[Document images with source code]
-=-=-
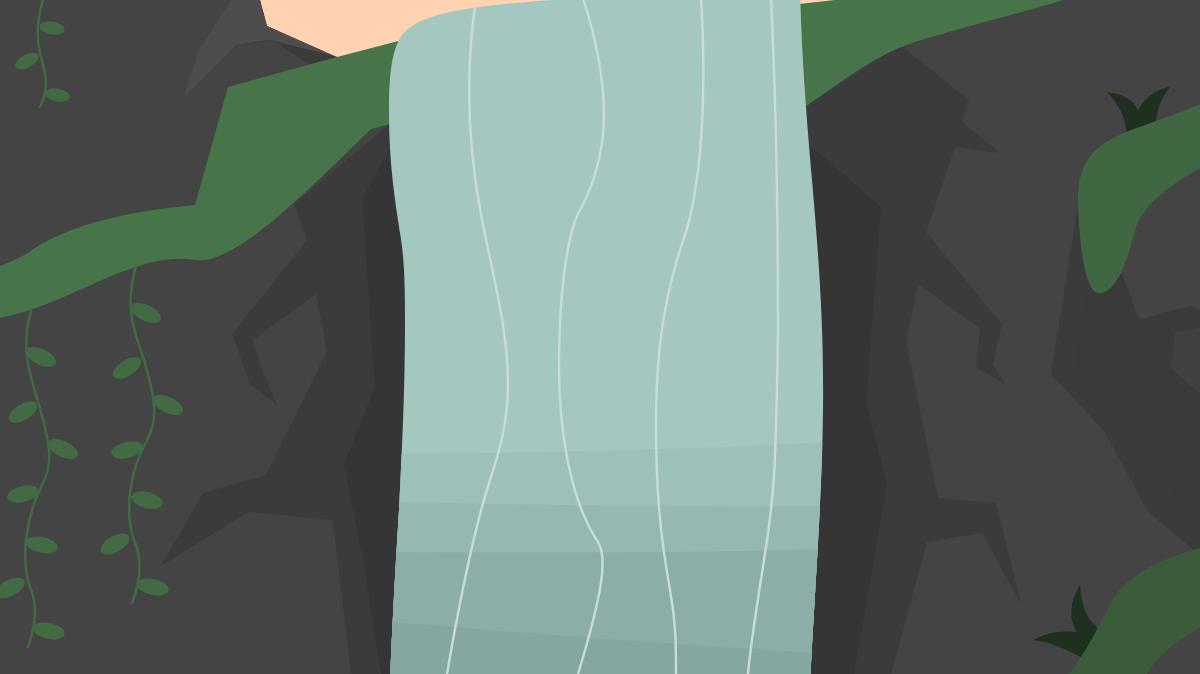
<!DOCTYPE html>
<html lang="en">
<head>
<meta charset="utf-8">
<title>Waterfall</title>
<style>
:root {
  --sky: #ffd3b1;
  --rock: #444444;
  --rock-light: #4d4d4d;
  --rock-shade: #3b3b3b;
  --rock-deep: #353535;
  --moss: #48744a;
  --moss-mid: #3f6842;
  --moss-low: #3b5b3b;
  --vine: #426b44;
  --sprout: #1f3021;
  --water: #a4c8c0;
  --water-2: #9dc1ba;
  --water-3: #95b9b2;
  --water-4: #8bafa8;
  --water-5: #84a7a0;
  --stream: #c6ded8;
}
html, body { margin: 0; height: 100%; overflow: hidden; background: var(--rock); }
.scene { display: block; width: 1200px; height: 674px; }
.sky { fill: var(--sky); }
.rock { fill: var(--rock); }
.rock-light { fill: var(--rock-light); }
.rock-shade { fill: var(--rock-shade); }
.rock-deep { fill: var(--rock-deep); }
.moss { fill: var(--moss); }
.moss-mid { fill: var(--moss-mid); }
.moss-low { fill: var(--moss-low); }
.sprout { fill: var(--sprout); }
.vine { fill: var(--vine); }
.vine path { fill: none; stroke: var(--vine); stroke-width: 2.5; stroke-linecap: round; }
.streams { fill: none; stroke: var(--stream); stroke-width: 2.4; }
</style>
</head>
<body>
<svg class="scene" viewBox="0 0 1200 674" role="img" aria-label="A waterfall between mossy dark cliffs">
  <defs>
    <path id="fall-shape" d="M800 -10C802 60 806 110 812 180C818 250 824 320 823 410C822 500 814 600 810 684H390C393 610 396 560 399 510C402 450 405 390 405 320C405 280 404 260 401 239C395 200 389 165 389 110C389 80 391 55 399 40C407 24 428 15 472 8C510 2 560 0 610 -4Z"/>
    <clipPath id="fall-clip"><use href="#fall-shape"/></clipPath>
    <filter id="fall-shadow" x="-10%" y="-10%" width="120%" height="120%">
      <feGaussianBlur stdDeviation="4"/>
    </filter>
    <ellipse id="leaf" rx="16" ry="8"/>
  </defs>

  <rect class="rock" width="1200" height="674"/>

  <g id="sky">
    <polygon class="sky" points="260,0 850,0 800,60 337,57 267,26"/>
  </g>

  <g id="left-cliff">
    <polygon class="rock-light" points="231,0 260,0 267,26 336,57 270,40 236,45 184,97 197,54"/>
    <polygon class="rock-shade" points="236,45 270,40 337,57 310,65 274,41"/>
    <path class="rock-shade" d="M400 115L380 674H351L333 520L248 512L161 566L203 493L266 475L327 351L316 294L253 340L260 365L277 405L250 384L232 334L307 240L294 204Z"/>
    <polygon class="rock-deep" points="400,130 362,199 375,387 344,465 363,560 381,674 420,674 420,130"/>
  </g>

  <g id="right-cliff">
    <path class="rock-shade" d="M800 110L900 45L969 100L962 122L1000 153L955 147L926 232L1002 324L993 365L1006 385L976 367L980 328L918 284L906 342L938 498L996 503L1021 604L982 533L927 542L891 674H800Z"/>
    <polygon class="rock-deep" points="800,140 818,152 881,207 866,402 887,484 854,674 800,674"/>
    <path class="rock-shade" d="M1079 200L1051 374L1105 432L1148 512L1200 555V310L1190 306L1139 320L1122 275Z"/>
    <path d="M1088 280L1076 363L1136 426L1176 498L1200 522V310L1190 306L1139 320L1122 275Z" fill="#3a3a3a"/>
    <polygon points="1200,328 1175,332 1171,368 1200,394" fill="#414141"/>
  </g>

  <g id="moss-ledges">
    <path class="moss" d="M410 38L337 57L228 87L195 205C120 212 70 226 35 248C24 256 12 262 0 266V318C70 305 135 250 195 260C235 266 310 188 371 129L410 119Z"/>
    <path class="moss" d="M790 5L835 0H1064C1010 16 960 28 915 42C868 58 840 84 800 110Z"/>
  </g>

  <g id="right-plants">
    <path class="sprout" d="M1127 135C1125 115 1118 104 1107 92C1124 94 1133 100 1138 110C1144 98 1155 90 1171 86C1158 102 1157 112 1155 130Z"/>
    <path class="moss-mid" d="M1200 104C1160 122 1120 130 1099 147C1082 161 1078 180 1078 200C1079 240 1084 290 1098 293C1115 296 1128 260 1135 230C1141 208 1165 188 1200 168Z"/>
    <path class="sprout" d="M1083 658C1066 650 1052 642 1033 640C1045 633 1060 630 1077 632C1068 618 1070 602 1080 585C1082 608 1086 618 1100 630Z"/>
    <path class="moss-low" d="M1200 548C1160 559 1130 574 1114 597C1100 622 1088 650 1069 674H1147C1156 658 1176 640 1200 628Z"/>
  </g>

  <g id="vines" class="vine">
    <g>
      <path d="M43 0C34 30 38 46 43 65C48 80 46 95 40 107"/>
      <use href="#leaf" transform="translate(52 28) rotate(10) scale(.8)"/>
      <use href="#leaf" transform="translate(27 61) rotate(-28) scale(.8)"/>
      <use href="#leaf" transform="translate(57 95) rotate(10) scale(.8)"/>
    </g>
    <g>
      <path d="M31 311C20 350 30 375 40 408C50 445 54 465 41 487C25 520 21 560 30 587C38 605 36 625 28 647"/>
      <use href="#leaf" transform="translate(41 357) rotate(25)"/>
      <use href="#leaf" transform="translate(23 412) rotate(-32)"/>
      <use href="#leaf" transform="translate(63 449) rotate(25)"/>
      <use href="#leaf" transform="translate(23 494) rotate(-14)"/>
      <use href="#leaf" transform="translate(42 545) rotate(12)"/>
      <use href="#leaf" transform="translate(10 588) rotate(-27)"/>
      <use href="#leaf" transform="translate(49 631) rotate(12)"/>
    </g>
    <g>
      <path d="M136 265C124 310 134 330 144 360C156 400 158 420 147 440C130 470 124 510 134 540C143 560 140 582 132 603"/>
      <use href="#leaf" transform="translate(146 313) rotate(25)"/>
      <use href="#leaf" transform="translate(127 368) rotate(-32)"/>
      <use href="#leaf" transform="translate(168 405) rotate(25)"/>
      <use href="#leaf" transform="translate(127 450) rotate(-14)"/>
      <use href="#leaf" transform="translate(147 500) rotate(14)"/>
      <use href="#leaf" transform="translate(115 544) rotate(-30)"/>
      <use href="#leaf" transform="translate(153 587) rotate(12)"/>
    </g>
  </g>

  <g id="waterfall">
    <use href="#fall-shape" x="5" y="1" fill="#000" opacity=".75" filter="url(#fall-shadow)" clip-path="inset(0 0 0 600px)"/>
    <use href="#fall-shape" fill="var(--water)"/>
    <g clip-path="url(#fall-clip)">
      <path d="M380 454Q640 452 830 442V674H380Z" fill="var(--water-2)"/>
      <path d="M380 501Q600 508 830 506V674H380Z" fill="var(--water-3)"/>
      <path d="M380 552Q640 554 830 549V674H380Z" fill="var(--water-4)"/>
      <path d="M380 621Q600 640 830 654V674H380Z" fill="var(--water-5)"/>
      <g class="streams">
        <path d="M475 6C466 70 467 140 481 215C494 280 508 330 508 385C508 420 500 450 490 480C474 530 458 610 447 674"/>
        <path d="M583 -2C598 45 604 80 604 115C604 150 594 185 580 210C566 235 559 300 559 366C559 430 570 500 598 542C608 558 602 595 578 674"/>
        <path d="M701 -2C706 80 704 170 686 232C664 295 656 350 656 425C656 500 662 545 670 590C676 622 676 645 676 674"/>
        <path d="M771 -2C777 120 778 220 778 330C776 470 774 500 764 560C757 606 751 640 748 674"/>
      </g>
    </g>
  </g>
</svg>
</body>
</html>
-=-=-
Your assignment - Excluding the pictures, output every entry above without alteration.

Result of this exercise -
<!DOCTYPE html>
<html lang="en">
<head>
<meta charset="utf-8">
<title>Waterfall</title>
<style>
:root {
  --sky: #ffd3b1;
  --rock: #444444;
  --rock-light: #4d4d4d;
  --rock-shade: #3b3b3b;
  --rock-deep: #353535;
  --moss: #48744a;
  --moss-mid: #3f6842;
  --moss-low: #3b5b3b;
  --vine: #426b44;
  --sprout: #1f3021;
  --water: #a4c8c0;
  --water-2: #9dc1ba;
  --water-3: #95b9b2;
  --water-4: #8bafa8;
  --water-5: #84a7a0;
  --stream: #c6ded8;
}
html, body { margin: 0; height: 100%; overflow: hidden; background: var(--rock); }
.scene { display: block; width: 1200px; height: 674px; }
.sky { fill: var(--sky); }
.rock { fill: var(--rock); }
.rock-light { fill: var(--rock-light); }
.rock-shade { fill: var(--rock-shade); }
.rock-deep { fill: var(--rock-deep); }
.moss { fill: var(--moss); }
.moss-mid { fill: var(--moss-mid); }
.moss-low { fill: var(--moss-low); }
.sprout { fill: var(--sprout); }
.vine { fill: var(--vine); }
.vine path { fill: none; stroke: var(--vine); stroke-width: 2.5; stroke-linecap: round; }
.streams { fill: none; stroke: var(--stream); stroke-width: 2.4; }
</style>
</head>
<body>
<svg class="scene" viewBox="0 0 1200 674" role="img" aria-label="A waterfall between mossy dark cliffs">
  <defs>
    <path id="fall-shape" d="M800 -10C802 60 806 110 812 180C818 250 824 320 823 410C822 500 814 600 810 684H390C393 610 396 560 399 510C402 450 405 390 405 320C405 280 404 260 401 239C395 200 389 165 389 110C389 80 391 55 399 40C407 24 428 15 472 8C510 2 560 0 610 -4Z"/>
    <clipPath id="fall-clip"><use href="#fall-shape"/></clipPath>
    <filter id="fall-shadow" x="-10%" y="-10%" width="120%" height="120%">
      <feGaussianBlur stdDeviation="4"/>
    </filter>
    <ellipse id="leaf" rx="16" ry="8"/>
  </defs>

  <rect class="rock" width="1200" height="674"/>

  <g id="sky">
    <polygon class="sky" points="260,0 850,0 800,60 337,57 267,26"/>
  </g>

  <g id="left-cliff">
    <polygon class="rock-light" points="231,0 260,0 267,26 336,57 270,40 236,45 184,97 197,54"/>
    <polygon class="rock-shade" points="236,45 270,40 337,57 310,65 274,41"/>
    <path class="rock-shade" d="M400 115L380 674H351L333 520L248 512L161 566L203 493L266 475L327 351L316 294L253 340L260 365L277 405L250 384L232 334L307 240L294 204Z"/>
    <polygon class="rock-deep" points="400,130 362,199 375,387 344,465 363,560 381,674 420,674 420,130"/>
  </g>

  <g id="right-cliff">
    <path class="rock-shade" d="M800 110L900 45L969 100L962 122L1000 153L955 147L926 232L1002 324L993 365L1006 385L976 367L980 328L918 284L906 342L938 498L996 503L1021 604L982 533L927 542L891 674H800Z"/>
    <polygon class="rock-deep" points="800,140 818,152 881,207 866,402 887,484 854,674 800,674"/>
    <path class="rock-shade" d="M1079 200L1051 374L1105 432L1148 512L1200 555V310L1190 306L1139 320L1122 275Z"/>
    <path d="M1088 280L1076 363L1136 426L1176 498L1200 522V310L1190 306L1139 320L1122 275Z" fill="#3a3a3a"/>
    <polygon points="1200,328 1175,332 1171,368 1200,394" fill="#414141"/>
  </g>

  <g id="moss-ledges">
    <path class="moss" d="M410 38L337 57L228 87L195 205C120 212 70 226 35 248C24 256 12 262 0 266V318C70 305 135 250 195 260C235 266 310 188 371 129L410 119Z"/>
    <path class="moss" d="M790 5L835 0H1064C1010 16 960 28 915 42C868 58 840 84 800 110Z"/>
  </g>

  <g id="right-plants">
    <path class="sprout" d="M1127 135C1125 115 1118 104 1107 92C1124 94 1133 100 1138 110C1144 98 1155 90 1171 86C1158 102 1157 112 1155 130Z"/>
    <path class="moss-mid" d="M1200 104C1160 122 1120 130 1099 147C1082 161 1078 180 1078 200C1079 240 1084 290 1098 293C1115 296 1128 260 1135 230C1141 208 1165 188 1200 168Z"/>
    <path class="sprout" d="M1083 658C1066 650 1052 642 1033 640C1045 633 1060 630 1077 632C1068 618 1070 602 1080 585C1082 608 1086 618 1100 630Z"/>
    <path class="moss-low" d="M1200 548C1160 559 1130 574 1114 597C1100 622 1088 650 1069 674H1147C1156 658 1176 640 1200 628Z"/>
  </g>

  <g id="vines" class="vine">
    <g>
      <path d="M43 0C34 30 38 46 43 65C48 80 46 95 40 107"/>
      <use href="#leaf" transform="translate(52 28) rotate(10) scale(.8)"/>
      <use href="#leaf" transform="translate(27 61) rotate(-28) scale(.8)"/>
      <use href="#leaf" transform="translate(57 95) rotate(10) scale(.8)"/>
    </g>
    <g>
      <path d="M31 311C20 350 30 375 40 408C50 445 54 465 41 487C25 520 21 560 30 587C38 605 36 625 28 647"/>
      <use href="#leaf" transform="translate(41 357) rotate(25)"/>
      <use href="#leaf" transform="translate(23 412) rotate(-32)"/>
      <use href="#leaf" transform="translate(63 449) rotate(25)"/>
      <use href="#leaf" transform="translate(23 494) rotate(-14)"/>
      <use href="#leaf" transform="translate(42 545) rotate(12)"/>
      <use href="#leaf" transform="translate(10 588) rotate(-27)"/>
      <use href="#leaf" transform="translate(49 631) rotate(12)"/>
    </g>
    <g>
      <path d="M136 265C124 310 134 330 144 360C156 400 158 420 147 440C130 470 124 510 134 540C143 560 140 582 132 603"/>
      <use href="#leaf" transform="translate(146 313) rotate(25)"/>
      <use href="#leaf" transform="translate(127 368) rotate(-32)"/>
      <use href="#leaf" transform="translate(168 405) rotate(25)"/>
      <use href="#leaf" transform="translate(127 450) rotate(-14)"/>
      <use href="#leaf" transform="translate(147 500) rotate(14)"/>
      <use href="#leaf" transform="translate(115 544) rotate(-30)"/>
      <use href="#leaf" transform="translate(153 587) rotate(12)"/>
    </g>
  </g>

  <g id="waterfall">
    <use href="#fall-shape" x="5" y="1" fill="#000" opacity=".75" filter="url(#fall-shadow)" clip-path="inset(0 0 0 600px)"/>
    <use href="#fall-shape" fill="var(--water)"/>
    <g clip-path="url(#fall-clip)">
      <path d="M380 454Q640 452 830 442V674H380Z" fill="var(--water-2)"/>
      <path d="M380 501Q600 508 830 506V674H380Z" fill="var(--water-3)"/>
      <path d="M380 552Q640 554 830 549V674H380Z" fill="var(--water-4)"/>
      <path d="M380 621Q600 640 830 654V674H380Z" fill="var(--water-5)"/>
      <g class="streams">
        <path d="M475 6C466 70 467 140 481 215C494 280 508 330 508 385C508 420 500 450 490 480C474 530 458 610 447 674"/>
        <path d="M583 -2C598 45 604 80 604 115C604 150 594 185 580 210C566 235 559 300 559 366C559 430 570 500 598 542C608 558 602 595 578 674"/>
        <path d="M701 -2C706 80 704 170 686 232C664 295 656 350 656 425C656 500 662 545 670 590C676 622 676 645 676 674"/>
        <path d="M771 -2C777 120 778 220 778 330C776 470 774 500 764 560C757 606 751 640 748 674"/>
      </g>
    </g>
  </g>
</svg>
</body>
</html>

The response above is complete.